Our comparison table below covers all the important specifications of each camera. Below that, we specifically talk about the new improvements and which model is better suited for your needs.
Canon 70D Nikon D500
Megapixels 20.2 20.9
Sensor Type CMOS CMOS
Sensor Format APS-C APS-C (DX)
Crop Factor 1.6x 1.5x
AA Filter Yes None
Image Resolution 5472 x 3648 5568 x 3712
Body Image Stabilization No No
Lens Mount Canon EF/EF-S Nikon FX/DX
ISO 100 - 12,800 100 - 51,200
Expanded ISO 25,600 50 - 1,638,400
AF Points 19 153
Cross-type AF Points 19 99
Continuous Mode 7fps 10fps
LCD 3.0" - Fully Articulated 3.2" - Articulating
LCD Resolution 1,040,000 dots 2,359,000 dots
Touchscreen Yes Yes
Focus Peaking No No
Top LCD Display Yes Yes
Viewfinder Type Optical Optical
Viewfinder Coverage 98% 100%
Viewfinder Magnification 0.95x 1.00x
Video Resolution 1920x1080 (30/25/24p) 3840x2160 (30/25/24p)
1280x720 (60/50p) 1920x1080 (60/50/30/25/24p)
Microphone Jack Yes Yes
Headphone Jack No Yes
Memory Card Type SD SD + XQD
Dual Card Slots No Yes
SD UHS Support UHS-I UHS-II
Fastest Shutter Speed 1/8000 1/8000
Slowest Shutter Speed 30" 30"
Bulb Mode Yes Yes
JPEG Buffer Size 65 200
RAW Buffer Size 14 200
Time Lapse No Yes
Built-in Flash Yes No
Max Flash Sync Speed 1/250 1/250
Startup Time 0.7s 0.3s
Built-in Wi-Fi Yes Yes
Built-in GPS No No
Built- in NFC No Yes
Bluetooth No Yes
USB Type USB 2.0 USB 3.0
Environmentally Sealed Yes Yes

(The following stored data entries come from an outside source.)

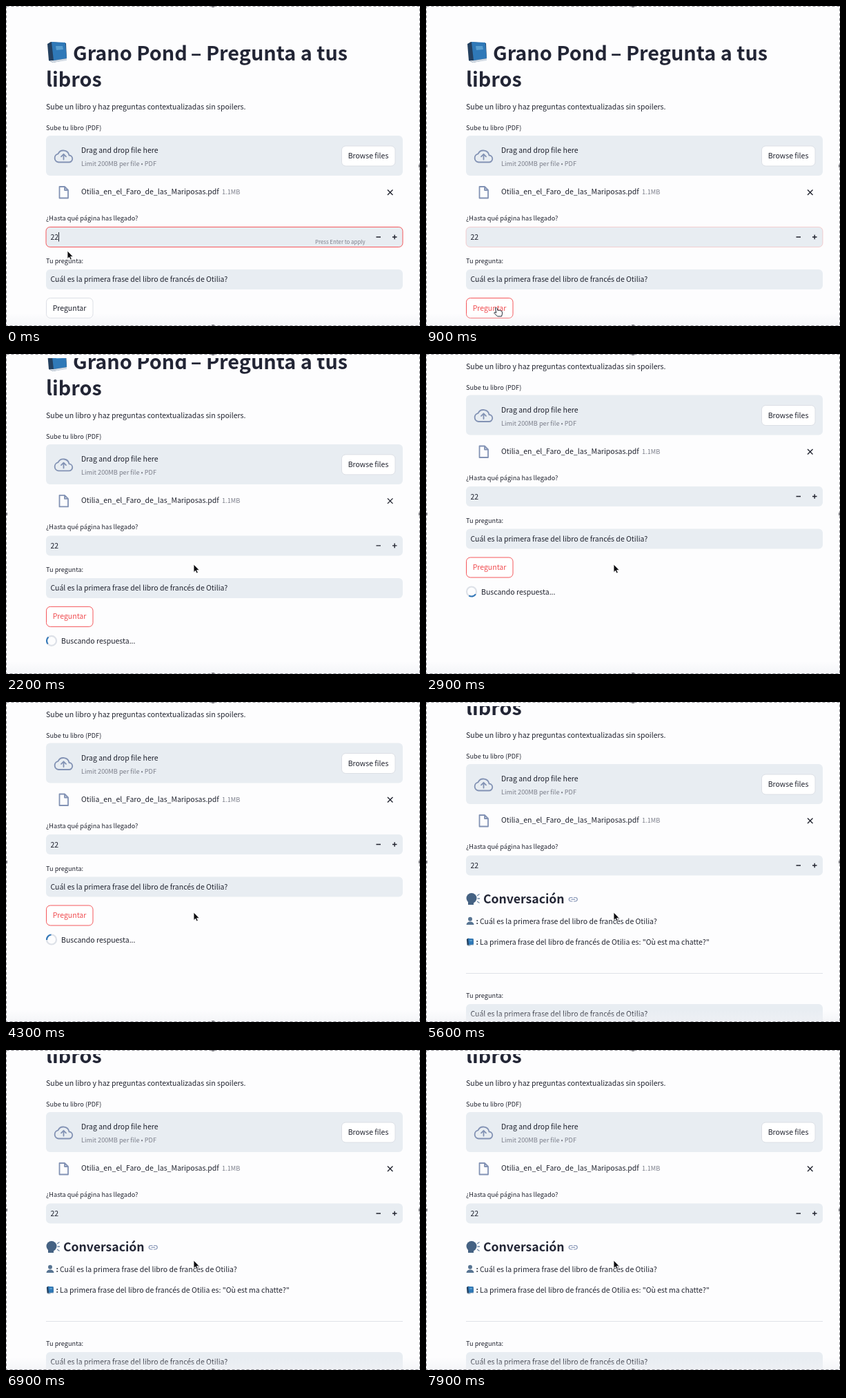
These frames come from a looping animation (600 px wide and 464 px high, 8 s). An HTML page:

```html
<!DOCTYPE html>
<html lang="es">
<head>
<meta charset="utf-8">
<title>Grano Pond</title>
<style>
html, body { margin: 0; width: 100%; height: 100%; overflow: hidden; background: #fdfdfe; }
svg { display: block; }
text {
  font: 10.5px "Noto Sans CJK JP", "Noto Sans CJK SC", "Noto Sans CJK", "Noto Sans", sans-serif;
  fill: #20232f; white-space: pre;
}
.title { font-size: 28.8px; font-weight: 700; fill: #222535; }
.head { font-size: 17.6px; font-weight: 700; fill: #222535; }
.label { font-size: 9.2px; }
.gray { fill: #7b7e8a; }
.hint { font-size: 7.85px; }
.bold { font-weight: 700; }
.field { fill: #e8edf2; }
.btn { fill: #fff; stroke: #dcdfe5; }
.line { fill: none; stroke: #8292b4; stroke-width: 1.8; stroke-linejoin: round; stroke-linecap: round; }
.dark { stroke: #20232f; stroke-width: 1.4; fill: none; }
</style>
</head>
<body>
<svg width="600" height="464" viewBox="0 0 600 464">
  <defs>
    <g id="book">
      <path d="M1 4L6 1L28 3L29 27L9 31L3 28Z" fill="#24405f"/>
      <path d="M7 1L27 2L29 25L10 28Z" fill="#2f79b8"/>
      <path d="M4 28L10 28L29 25V28L9 31Z" fill="#d3dbe4"/>
      <path d="M13 7L23 7L24 12L14 13Z" fill="#5a9fd0"/>
    </g>
    <linearGradient id="fade" x2="0" y2="1">
      <stop stop-color="#f0f1f5" stop-opacity="0"/>
      <stop offset="1" stop-color="#f0f1f5" stop-opacity=".7"/>
    </linearGradient>
  </defs>
  <svg y="6" width="600" height="457">
    <g id="page">
      <use href="#book" x="59" y="51"/>
      <text class="title" x="97" y="79">Grano Pond</text>
      <text class="title" x="495" y="79" text-anchor="end">– Pregunta a tus</text>
      <text class="title" x="58" y="117">libros</text>
      <text x="58" y="150">Sube un libro y haz preguntas contextualizadas sin spoilers.</text>

      <text class="label" x="58" y="180">Sube tu libro (PDF)</text>
      <rect class="field" x="58" y="188" width="517" height="58" rx="5.8"/>
      <path class="line" d="M76 226.500H91A5 5 0 0 0 91.500 216.500A8.500 8.500 0 0 0 75.500 214.300A6.200 6.200 0 0 0 76 226.500ZM83.500 222.500V215M80 218.300L83.500 214.800L87 218.300"/>
      <text x="109" y="213">Drag and drop file here</text>
      <text class="label gray" x="109" y="232">Limit 200MB per file • PDF</text>
      <rect class="btn" x="486.500" y="203" width="77.500" height="29" rx="5.800"/>
      <text x="525" y="221" text-anchor="middle">Browse files</text>
      <path class="line" d="M77.500 262H85L90 267V278.500H77.500ZM85 262V267H90"/>
      <text x="109" y="273">Otilia_en_el_Faro_de_las_Mariposas.pdf</text>
      <text class="label gray" x="313" y="273">1.1MB</text>
      <path class="dark" d="M553 266.500L560.500 274M560.500 266.500L553 274"/>

      <text class="label" x="58" y="311">¿Hasta qué página has llegado?</text>
      <rect class="field" x="58" y="320.500" width="517" height="29" rx="5.800"/>
      <rect id="focus" x="58" y="320.500" width="517" height="29" rx="5.800" fill="none" stroke="#f4575b"/>
      <text x="64.500" y="339">22</text>
      <path id="caret" class="dark" style="stroke-width:1" d="M76.500 328V341.500"/>
      <text id="hint" class="hint gray" x="448" y="345">Press Enter to apply</text>
      <path class="dark" d="M536.500 335H543M560 335H566.500M563.200 331.700V338.300"/>

      <g id="answer">
        <circle cx="66" cy="382.500" r="7.500" fill="#456283"/>
        <path d="M61 387H69V392H61Z" fill="#456283"/>
        <path d="M74 379L77.500 376.500M74.500 383H78M74 387L77.500 389.500" stroke="#6f88a5" stroke-width="1.300"/>
        <text class="head" x="83" y="389.500">Conversación</text>
        <path class="line" style="stroke-width:1.200" d="M212 381.500H210A2.700 2.700 0 0 0 210 387H212M214.500 381.500H216.500A2.700 2.700 0 0 1 216.500 387H214.500M211 384.200H215.500"/>
        <circle cx="64" cy="412.700" r="3" fill="#577492"/>
        <path d="M58.500 421Q59 416.500 64 416.500T69.500 421Z" fill="#577492"/>
        <text class="bold" x="72.500" y="419.500">:</text>
        <text x="78" y="419.500">Cuál es la primera frase del libro de francés de Otilia?</text>
        <use href="#book" transform="translate(58.500 440.500) scale(.36)"/>
        <text class="bold" x="72.500" y="450">:</text>
        <text x="78" y="450">La primera frase del libro de francés de Otilia es: "Où est ma chatte?"</text>
        <path d="M58 491.500H575" stroke="#dfe2e8"/>
      </g>

      <g id="form">
        <text class="label" x="58" y="373">Tu pregunta:</text>
        <rect class="field" x="58" y="382" width="517" height="29" rx="5.800"/>
        <text x="64.500" y="400">Cuál es la primera frase del libro de francés de Otilia?</text>
        <rect id="ask" class="btn" x="58.500" y="423.500" width="67.500" height="29" rx="5.800"/>
        <text id="askText" x="92" y="441.500" text-anchor="middle">Preguntar</text>
      </g>

      <g id="wait">
        <g fill="none" stroke-width="2.200">
          <circle cx="66" cy="473" r="7" stroke="#dde1e8"/>
          <path id="arc" d="M61.050 468.050A7 7 0 0 1 70.950 468.050" stroke="#3378b8"/>
        </g>
        <text x="80" y="477">Buscando respuesta...</text>
      </g>
    </g>
  </svg>
  <rect y="446" width="600" height="18" fill="url(#fade)"/>

  <rect x=".5" y=".5" width="599" height="463" fill="none" stroke="#8e8e94" stroke-dasharray="4 3"/>
  <path d="M298 0H302V2H298ZM298 462H302V464H298ZM0 230H2V234H0ZM598 230H600V234H598Z" fill="#808086"/>

  <g id="cursor" stroke-linejoin="round">
    <path id="arrow" d="M0 0V11.500L2.600 9.200L4.300 13L6.300 12.100L4.600 8.400H8.200Z" fill="#0c0c10" stroke="#fff" stroke-width=".8"/>
    <path id="hand" d="M-1.500 0Q0-1.500 1 .5L2 3.500Q3.500 2.500 4.200 3.500Q5.700 2.700 6.300 4Q8 3.300 8.300 5.500L8.500 8.500L7.500 12H1.500L-3 7.500Q-3.500 5.500-1.500 6.300L-.3 7Z" fill="#fff" stroke="#20232f"/>
  </g>
</svg>
<script>
const LOOP = 8000, CLICK = 800, ANSWER = 5600;
const el = id => document.getElementById(id);
const ramp = (t, a, b) => Math.min(1, Math.max(0, (t - a) / (b - a)));
const ease = u => u * u * (3 - 2 * u);
const coast = u => 1 - (1 - u) ** 1.45;
const show = (id, on) => el(id).setAttribute('visibility', on ? 'visible' : 'hidden');
const move = (id, x, y) => el(id).setAttribute('transform', `translate(${x} ${y})`);

function draw(t) {
  // The page gets shorter, so it scrolls back, when the spinner leaves
  const answered = t >= ANSWER;
  const scroll = answered ? 98 : 128.5 * coast(ramp(t, 2000, 2600));
  move('page', 0, -6 - scroll);
  move('form', 0, answered ? 154 : 0);
  show('answer', answered);
  show('wait', t >= 1000 && !answered);
  el('arc').setAttribute('transform', `rotate(${t * .36 + 203} 66 473)`);

  // Number field loses focus on the click
  show('caret', t < CLICK && t % 1000 < 500);
  show('hint', t < CLICK);
  el('focus').setAttribute('opacity', 1 - ramp(t, CLICK - 50, CLICK + 150));

  const down = ease(ramp(t, 0, 600)), away = ease(ramp(t, 1100, 1700));
  const x = 89 + 13 * down + 170 * away, y = 355 + 83 * down - 133 * away;
  const over = x < 126 && y > 423 && y < 453;
  move('cursor', x, y);
  show('arrow', !over);
  show('hand', over);

  const hot = !answered && (over || t >= CLICK);
  el('ask').style.stroke = hot ? '#f4575b' : '';
  el('askText').style.fill = hot ? '#f04c50' : '';
}

function tick() {
  const t = performance.now() % LOOP;
  draw(Math.floor(t / 100) * 100);
  requestAnimationFrame(tick);
}
tick();
</script>
</body>
</html>
```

Battery Life (CIPA) 920 shots 1240 shots
Battery Included Yes (LP-E6) Yes (EN-EL15)
Weight 26.7 oz (755g) 30.2 oz (856g)
Size 5.5 x 4.1 x 3.1" 5.8 x 4.5 x 3.2"

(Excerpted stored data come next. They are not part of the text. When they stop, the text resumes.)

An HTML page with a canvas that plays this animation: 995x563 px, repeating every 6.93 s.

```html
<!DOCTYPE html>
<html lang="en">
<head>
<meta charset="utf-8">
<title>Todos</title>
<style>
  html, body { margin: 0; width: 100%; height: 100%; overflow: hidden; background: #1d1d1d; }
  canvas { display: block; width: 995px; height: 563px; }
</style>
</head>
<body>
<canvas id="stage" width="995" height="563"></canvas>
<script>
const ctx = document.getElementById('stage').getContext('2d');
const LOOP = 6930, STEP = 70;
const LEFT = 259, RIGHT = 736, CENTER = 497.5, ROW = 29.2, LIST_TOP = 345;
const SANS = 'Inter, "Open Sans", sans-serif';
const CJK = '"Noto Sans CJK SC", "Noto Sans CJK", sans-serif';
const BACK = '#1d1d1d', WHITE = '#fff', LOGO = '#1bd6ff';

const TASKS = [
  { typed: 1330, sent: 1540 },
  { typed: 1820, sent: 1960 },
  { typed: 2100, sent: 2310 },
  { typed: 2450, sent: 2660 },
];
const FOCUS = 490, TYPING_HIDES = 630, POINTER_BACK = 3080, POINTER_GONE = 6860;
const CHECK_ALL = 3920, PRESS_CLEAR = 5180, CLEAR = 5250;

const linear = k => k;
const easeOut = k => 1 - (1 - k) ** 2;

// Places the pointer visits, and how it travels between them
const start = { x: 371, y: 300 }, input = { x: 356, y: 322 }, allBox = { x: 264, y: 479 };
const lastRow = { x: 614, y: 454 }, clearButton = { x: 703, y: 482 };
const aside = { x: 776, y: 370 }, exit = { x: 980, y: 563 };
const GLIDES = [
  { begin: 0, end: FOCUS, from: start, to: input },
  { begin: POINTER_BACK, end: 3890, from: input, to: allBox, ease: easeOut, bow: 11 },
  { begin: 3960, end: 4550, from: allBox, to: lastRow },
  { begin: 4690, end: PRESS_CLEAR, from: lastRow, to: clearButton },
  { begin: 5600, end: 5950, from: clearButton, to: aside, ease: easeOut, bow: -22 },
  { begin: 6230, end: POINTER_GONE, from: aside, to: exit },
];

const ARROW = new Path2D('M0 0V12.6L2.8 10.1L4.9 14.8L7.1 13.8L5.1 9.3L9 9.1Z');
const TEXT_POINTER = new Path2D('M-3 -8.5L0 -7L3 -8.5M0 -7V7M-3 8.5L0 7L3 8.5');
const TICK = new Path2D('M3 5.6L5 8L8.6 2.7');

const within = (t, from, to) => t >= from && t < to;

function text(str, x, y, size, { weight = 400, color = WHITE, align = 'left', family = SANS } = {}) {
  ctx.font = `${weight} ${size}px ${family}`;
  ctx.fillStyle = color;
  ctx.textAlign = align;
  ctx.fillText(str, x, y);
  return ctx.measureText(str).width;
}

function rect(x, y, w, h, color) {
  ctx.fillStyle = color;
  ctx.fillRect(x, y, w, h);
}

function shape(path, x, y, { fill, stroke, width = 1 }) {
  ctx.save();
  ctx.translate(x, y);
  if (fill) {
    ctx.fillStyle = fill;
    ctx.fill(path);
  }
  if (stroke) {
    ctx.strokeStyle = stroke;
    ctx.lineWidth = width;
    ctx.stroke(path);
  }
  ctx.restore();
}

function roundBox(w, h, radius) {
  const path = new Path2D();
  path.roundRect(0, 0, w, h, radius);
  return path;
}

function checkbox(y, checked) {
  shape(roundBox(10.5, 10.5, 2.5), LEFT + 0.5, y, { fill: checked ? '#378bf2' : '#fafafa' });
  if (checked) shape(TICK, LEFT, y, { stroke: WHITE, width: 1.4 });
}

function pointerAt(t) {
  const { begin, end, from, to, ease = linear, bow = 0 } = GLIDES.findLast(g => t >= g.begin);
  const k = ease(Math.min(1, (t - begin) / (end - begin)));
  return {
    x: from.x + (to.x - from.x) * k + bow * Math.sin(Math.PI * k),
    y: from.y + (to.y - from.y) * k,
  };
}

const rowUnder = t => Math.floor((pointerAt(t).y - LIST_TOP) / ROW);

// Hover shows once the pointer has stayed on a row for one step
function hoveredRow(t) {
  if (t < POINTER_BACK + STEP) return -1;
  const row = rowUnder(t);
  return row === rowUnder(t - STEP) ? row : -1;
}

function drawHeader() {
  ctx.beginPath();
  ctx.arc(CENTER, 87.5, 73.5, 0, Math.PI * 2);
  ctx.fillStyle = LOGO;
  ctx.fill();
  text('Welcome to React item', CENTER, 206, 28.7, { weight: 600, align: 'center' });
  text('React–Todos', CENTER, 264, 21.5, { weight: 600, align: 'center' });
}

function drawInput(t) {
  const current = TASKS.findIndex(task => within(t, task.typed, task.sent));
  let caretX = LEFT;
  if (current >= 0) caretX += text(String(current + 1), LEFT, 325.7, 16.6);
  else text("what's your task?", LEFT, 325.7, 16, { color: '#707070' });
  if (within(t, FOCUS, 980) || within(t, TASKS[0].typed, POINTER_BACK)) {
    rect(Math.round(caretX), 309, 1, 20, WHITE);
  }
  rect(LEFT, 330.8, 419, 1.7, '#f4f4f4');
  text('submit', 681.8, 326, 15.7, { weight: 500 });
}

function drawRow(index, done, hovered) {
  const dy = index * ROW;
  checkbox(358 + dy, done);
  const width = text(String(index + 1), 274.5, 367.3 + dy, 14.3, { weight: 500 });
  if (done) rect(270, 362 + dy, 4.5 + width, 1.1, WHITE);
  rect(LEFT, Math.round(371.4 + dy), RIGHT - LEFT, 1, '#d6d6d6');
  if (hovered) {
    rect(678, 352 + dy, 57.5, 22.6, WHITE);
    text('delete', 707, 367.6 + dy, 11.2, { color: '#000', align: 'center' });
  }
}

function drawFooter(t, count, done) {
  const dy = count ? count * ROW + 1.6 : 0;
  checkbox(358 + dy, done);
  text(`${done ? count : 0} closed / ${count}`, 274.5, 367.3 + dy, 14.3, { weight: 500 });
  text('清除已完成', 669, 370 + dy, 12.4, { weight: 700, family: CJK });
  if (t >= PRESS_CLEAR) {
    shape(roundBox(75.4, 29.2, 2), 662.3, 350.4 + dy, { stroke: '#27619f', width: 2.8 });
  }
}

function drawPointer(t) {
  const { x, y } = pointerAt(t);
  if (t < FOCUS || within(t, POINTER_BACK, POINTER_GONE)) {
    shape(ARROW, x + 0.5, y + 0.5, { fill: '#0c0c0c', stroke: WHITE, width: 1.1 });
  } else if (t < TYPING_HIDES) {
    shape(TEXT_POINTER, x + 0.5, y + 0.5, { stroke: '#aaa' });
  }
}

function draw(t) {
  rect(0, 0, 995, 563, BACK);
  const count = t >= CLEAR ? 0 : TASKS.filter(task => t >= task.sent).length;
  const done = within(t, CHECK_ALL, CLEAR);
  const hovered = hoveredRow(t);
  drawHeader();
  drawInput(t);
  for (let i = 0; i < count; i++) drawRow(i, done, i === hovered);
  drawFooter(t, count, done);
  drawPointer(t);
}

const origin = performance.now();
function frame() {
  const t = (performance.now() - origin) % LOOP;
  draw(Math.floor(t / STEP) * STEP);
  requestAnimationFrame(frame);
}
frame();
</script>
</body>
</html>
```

Price Amazon Amazon
Release Date 2013 2016
Canon 70D Advantages:
- LCD – It’s fully articulated.
- Built-in Flash
- Weight – The Canon 70D weighs 101g less.
- Size – The Canon 70D is noticeably smaller.

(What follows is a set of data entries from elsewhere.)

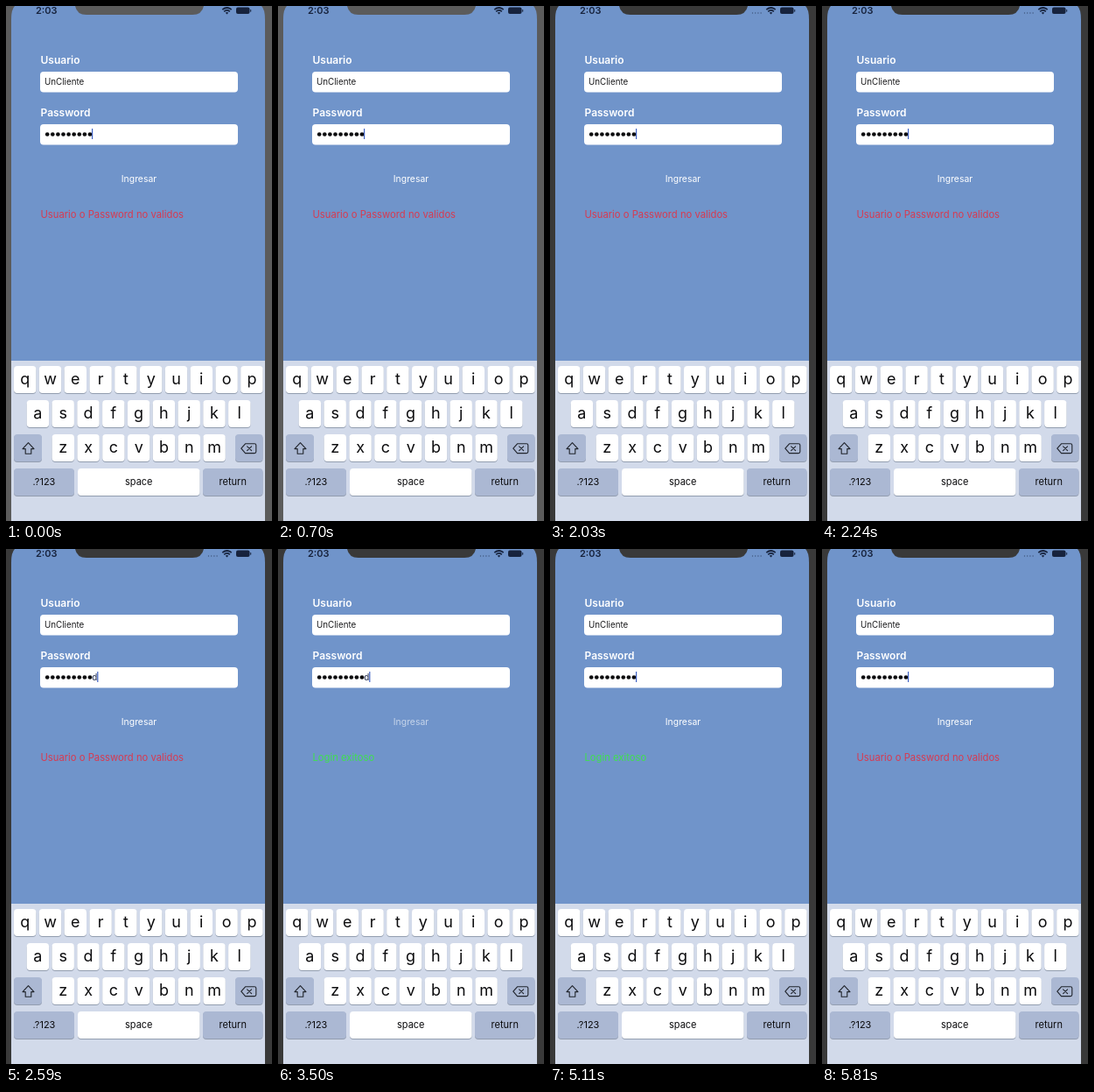
Recreate the animation shown at these times as an HTML page. Size 304x588 px, loop 5880 ms.

```html
<!DOCTYPE html>
<html lang="es">
<head>
<meta charset="utf-8">
<style>
  html, body { margin: 0; width: 100%; height: 100%; overflow: hidden; }
  svg { display: block; width: 304px; height: 588px; font-family: Inter, Roboto, sans-serif; }
</style>
</head>
<body>
<svg id="stage" viewBox="0 0 304 588" xmlns="http://www.w3.org/2000/svg">
  <rect id="bezel" width="304" height="588"/>
  <path d="M6 588V15Q6 4 10 0H292Q296 4 296 15V588Z" fill="#7094ca"/>
  <path id="notch" d="M79 0Q81 10 92 10H213Q224 10 226 0Z"/>

  <g fill="#17233d">
    <text x="34" y="9" font-size="11" font-weight="600">2:03</text>
    <g id="signal">
      <circle cx="231.5" cy="8" r=".7"/><circle cx="234.7" cy="8" r=".7"/>
      <circle cx="237.9" cy="8" r=".7"/><circle cx="241.1" cy="8" r=".7"/>
    </g>
    <g fill="none" stroke="#17233d" stroke-width="1.7">
      <path d="M247.3 4.2Q252.5 -.2 257.7 4.2M249.2 6.3Q252.5 3.5 255.8 6.3"/>
    </g>
    <path d="M250.8 7.7Q252.5 6.4 254.2 7.7L252.5 9.5Z"/>
    <rect x="263" y="1.5" width="15.5" height="7.5" rx="2"/>
    <rect x="279.2" y="4" width="1" height="2.8" rx=".5"/>
  </g>

  <g fill="#fff">
    <g font-size="12" font-weight="600">
      <text x="39.5" y="66">Usuario</text>
      <text x="39.5" y="126">Password</text>
    </g>
    <rect x="39" y="75" width="226" height="23.5" rx="4"/>
    <rect x="39" y="135" width="226" height="23.5" rx="4"/>
    <text id="submit" x="152" y="201" font-size="10.4" text-anchor="middle">Ingresar</text>
  </g>
  <text x="44" y="90" font-size="9.8" fill="#1c1c1e">UnCliente</text>
  <g id="bullets" fill="#0c0c0e"></g>
  <text id="typed" x="98.3" y="150" font-size="9.8" fill="#1c2848">d</text>
  <rect id="caret" y="140" width="1.2" height="12" fill="#3f62c4"/>
  <text id="message" x="39.5" y="241.5" font-size="11.25"></text>

  <rect x="6" y="405" width="290" height="183" fill="#d2daea"/>
  <g id="keys" text-anchor="middle" fill="#0c0c0e"></g>
  <g fill="none" stroke="#20242c" stroke-width="1.1" stroke-linejoin="round" stroke-linecap="round">
    <path d="M25.5 498.7L32 505.6H28.8V511.3H22.2V505.6H19Z"/>
    <path d="M273.5 499.8H284Q285.8 499.8 285.8 501.6V508.8Q285.8 510.6 284 510.6H273.5L268.8 505.2Z"/>
    <path d="M275.6 502.8L280.6 507.7M280.6 502.8L275.6 507.7"/>
  </g>
</svg>
<script>
const LOOP = 5880, STEP = 70;
const FOCUS_AT = 770;
const TYPE_AT = 2520, DELETE_AT = 4060;
const PRESSES = [910, 3220, 5180];
const HOLD = 140, FADE = 280;

const $ = id => document.getElementById(id);

function add(parent, tag, attrs, text = '') {
  const node = document.createElementNS('http://www.w3.org/2000/svg', tag);
  for (const name in attrs) node.setAttribute(name, attrs[name]);
  node.textContent = text;
  parent.append(node);
}

function addKey(x, y, width, label, fill = '#fff', size = 11) {
  const box = { x, width, height: 31, rx: 4 };
  add($('keys'), 'rect', { ...box, y: y + 1, fill: '#929daf' });
  add($('keys'), 'rect', { ...box, y, fill });
  const baseline = y + (size > 12 ? 21 : 19);
  add($('keys'), 'text', { x: x + width / 2, y: baseline, 'font-size': size }, label);
}

function build() {
  const modifier = '#abb8d3';
  ['qwertyuiop', 'asdfghjkl', 'zxcvbnm'].forEach((row, r) => {
    const left = [9, 23.7, 52.6][r];
    [...row].forEach((letter, i) =>
      addKey(left + 28.8 * i, 411 + 39 * r, 25.4, letter, '#fff', 18));
  });
  addKey(9, 489, 32, '', modifier);
  addKey(262, 489, 31.5, '', modifier);
  addKey(9, 528, 69, '.?123', modifier);
  addKey(82, 528, 139.5, 'space');
  addKey(225, 528, 68.5, 'return', modifier);
  for (let i = 0; i < 9; i++)
    add($('bullets'), 'circle', { cx: 47.2 + 6.1 * i, cy: 146.5, r: 2.35 });
}

// The label dims at once on touch, then fades back after release.
function submitOpacity(t) {
  const press = PRESSES.find(p => t >= p && t < p + HOLD + FADE);
  if (press === undefined) return 1;
  const back = Math.max(0, (t - press - HOLD) / FADE);
  return 0.2 + 0.8 * back;
}

function draw(t) {
  const focused = t >= FOCUS_AT;
  const frame = focused ? '#393939' : '#5b5b5b';
  $('bezel').setAttribute('fill', frame);
  $('notch').setAttribute('fill', frame);
  $('signal').setAttribute('opacity', focused ? 0.55 : 0);

  const typed = t >= TYPE_AT && t < DELETE_AT;
  $('typed').setAttribute('opacity', typed ? 1 : 0);
  $('caret').setAttribute('x', typed ? 104.2 : 98);
  $('submit').setAttribute('opacity', submitOpacity(t));

  const valid = t >= PRESSES[1] + HOLD && t < PRESSES[2] + HOLD;
  $('message').textContent = valid ? 'Login exitoso' : 'Usuario o Password no validos';
  $('message').setAttribute('fill', valid ? '#3fe04f' : '#d83a50');
}

build();
const start = performance.now();
function tick() {
  const t = (performance.now() - start) % LOOP;
  draw(Math.floor(t / STEP) * STEP);
  requestAnimationFrame(tick);
}
tick();
</script>
</body>
</html>
```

- Less Expensive – The 70D body costs around $1000 less
It’s no surprise that the older and cheaper 70D doesn’t offer any advantages. The LCD is fully articulated though (which means you can use it to record videos while seeing yourself in it).
Nikon D500 Advantages:
- AA Filter – The Nikon D500 has no AA filter.
- ISO – 1,638,400 vs 25,600 – Higher maximum ISO sensitivity.
- AF Points – 153 vs 19.
- Cross-type AF Points – 99 vs 19.
- Continuous mode – 10fps vs 7fps. More is better for sports and wildlife since you have more chances of getting a tack sharp shot.
- LCD – 3.2″ vs 3.0″.
- LCD Resolution – Higher resolution.
- Viewfinder Coverage – 100% vs 98%.
- Viewfinder Magnification – Higher magnification.
- Video Resolution – 4K video available.
- Headphone Jack – Useful for previewing your audio quality straight out the camera.
- Dual Card Slots – More room for extra photos, or simply for backup.
- UHS-II – Faster writing speeds than UHS-I, but you need a memory card that can handle such speeds.
- JPEG Buffer Size – 200 vs 65. Useful for long bursts.
- RAW Buffer Size – 200 vs 14.
- Built-in NFC
- Bluetooth Support
- USB 3.0 – Faster file transferring out the camera.
- Battery Life – 1240 shots vs 920 shots.
The Nikon D500 runs laps around most cameras, including the 70D. It’s got no AA filter, way higher maximum ISO, far more sophisticated AF system with 80 more cross-type points, 10 vs 7fps and 2 memory card slots. On top of that, it records 4K videos, has a headphone jack, UHS-II (and XQD memory slot), way bigger JPEG and RAW buffer sizes, USB 3.0 and even longer battery life.
It’s more expensive, but if you want something great for sports, action and wildlife (as well as weddings, traveling etc.), the D500 is your best APS-C DSLR.